Delegates and alternates elected at legislative district caucuses may also attend the State Convention where additional National Convention delegates and alternates will be elected by the Washington State Democratic Central Committee. These will include 12 pledged party leaders and elected officials, 22 delegates, and 7 alternates. Eighteen unpledged party leaders and elected officials will be automatic delegates. Voters hoping to be considered for additional delegate or alternate positions must submit a Statement of Candidacy to the State Party by 5:00 p.m. on Friday, June 10.
The Convention will also adopt a Washington State party platform, resolutions and presidential electors.
Former Secretary of State Hillary Clinton and U.S. Senator Bernie Sanders are candidates for the Democratic nomination. The candidate who receives at least 2,382 votes from the 4,762 delegates present at the Convention will become the Democratic Party’s nominee for president. The National Convention will be held in Philadelphia, PA from July 25 through July 28, 2016.
Statements of Candidacy, information about voter’s precincts and caucus and convention dates, times and locations are available at: the State Democratic Party’s website at www.wademocrats.org and the King County Democratic Party’s website at www.kcdems.org.
Republican Party Delegate Selection Process
The presidential delegate selection process used by the Washington State Republican Party differs from the procedure used by the Democrats. The Party will hold its State Convention at the Trac Center in Pasco, Washington from May 19 to 21, 2016, then hold a state Presidential Primary on May 24 to determine the allocation of delegates for presidential candidates at the Republican National Convention. Delegates to the National Convention from Washington State are bound to presidential contenders based on voting results in that Primary. Voters will receive ballots in the mail which can be dropped in ballot boxes or mailed.
Voters who attend precinct caucuses on February 20, county conventions and legislative district caucuses in March and April and conventions in May will select individuals who will fill seats within the Washington State delegation at the National Convention in Cleveland. Delegates will be allocated proportionate to the statewide primary vote—e.g. if a candidate receives a majority of primary votes within the congressional district, the candidate will receive all three delegates. Delegates selected at legislative district caucuses will attend the King County convention on April 16 to discuss platform issues and meet candidates. Information about dates, times, and locations of the caucuses, county conventions, and the State Convention can be found on the King County Republican Party’s website at www.kcgop.org.
The State delegation will include 47 individuals including three from each congressional district, 11 at-large delegates, three party leaders, the National Committeeman, the National Committeewoman, and the Chair of the Washington State Republican Party.

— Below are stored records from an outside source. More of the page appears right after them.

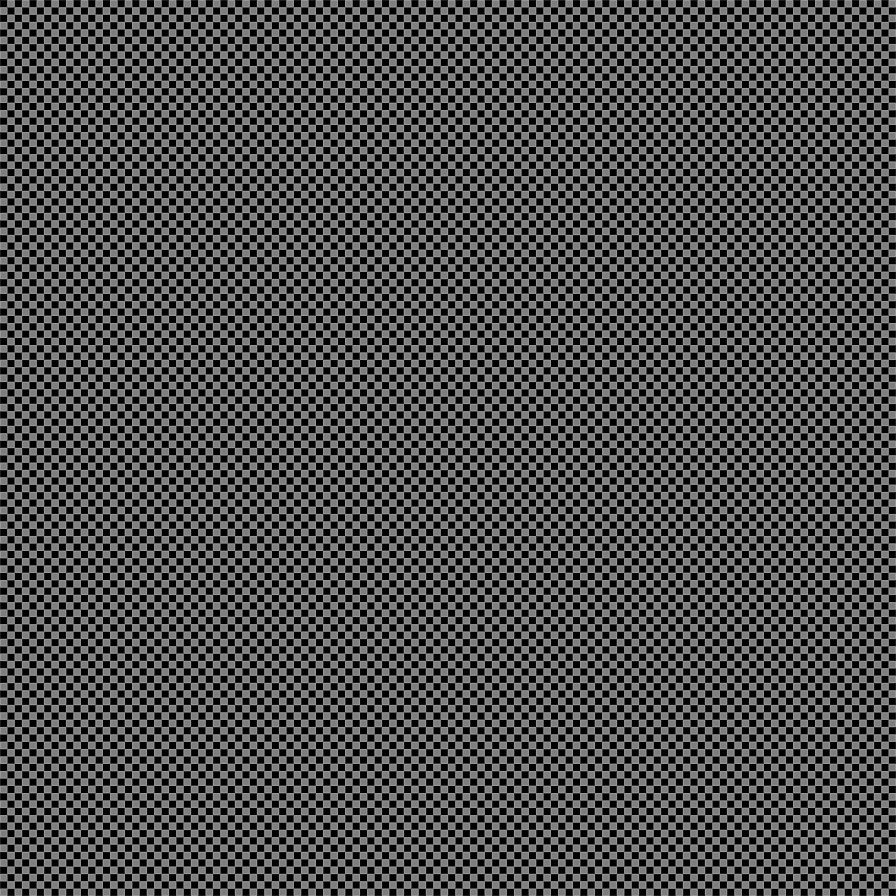
Reproduce this pattern procedurally as a WebGL 2 fragment shader.

```glsl
#version 300 es
precision highp float;
// Fine checkerboard of black squares and grey squares with a thin paler rim.

#define CELLS 122.0       // squares along the canvas height (61 repeats)
#define DARK_SIDE 0.95    // side of a black square, in cells
#define RIM_WIDTH 0.16    // width of the pale rim, in cells
#define DARK_COLOR vec3(0.008)
#define GREY_COLOR vec3(0.49)
#define RIM_COLOR vec3(0.59)

uniform vec2 u_resolution;
out vec4 fragColor;

// Signed distance to the nearest black square, in cells: negative inside it.
float darkSquareDistance(vec2 p) {
    vec2 cell = floor(p);
    vec2 fromCenter = abs(fract(p) - 0.5);
    float reach = max(fromCenter.x, fromCenter.y);
    bool isDark = mod(cell.x + cell.y, 2.0) > 0.5;
    return (isDark ? reach : 1.0 - reach) - 0.5 * DARK_SIDE;
}

// Edge smoothed over the width of one pixel.
float coverage(float dist, float pixel) {
    return clamp(dist / pixel + 0.5, 0.0, 1.0);
}

void main() {
    float pixel = CELLS / u_resolution.y;
    float dist = darkSquareDistance(gl_FragCoord.xy * pixel);

    // Grey face inside its rim, then the black squares around it.
    vec3 lightSquare = mix(RIM_COLOR, GREY_COLOR, coverage(dist - RIM_WIDTH, pixel));
    vec3 color = mix(DARK_COLOR, lightSquare, coverage(dist, pixel));
    fragColor = vec4(color, 1.0);
}
```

The pool of Republican candidates running for the presidential nomination is huge. Many have dropped out of the race. Those currently running include businessman Donald Trump, U.S. Senator Ted Cruz, U.S. Senator Marco Rubio, former governor Jeb Bush, Gov. John Kasich, and retired neurosurgeon Ben Carson. The Republican nominee will be determined by the candidate who receives the largest number of awarded state delegates at the Republican National Convention to be held at the Quicken Loans Arena in Cleveland, Ohio from July 18 to 21, 2016. A total of 2,472 delegates will vote for the next Republican nominee for president. To win the nomination, a candidate must collect 1,237 delegate votes.
Information about caucus and convention dates, times, and locations are available at the State Republican Party’s website at www.wsrp.org and the King County Republican Party’s website at www.kcgop.org.
Board Member, APACEvotes
(Special thanks to Briana Eng)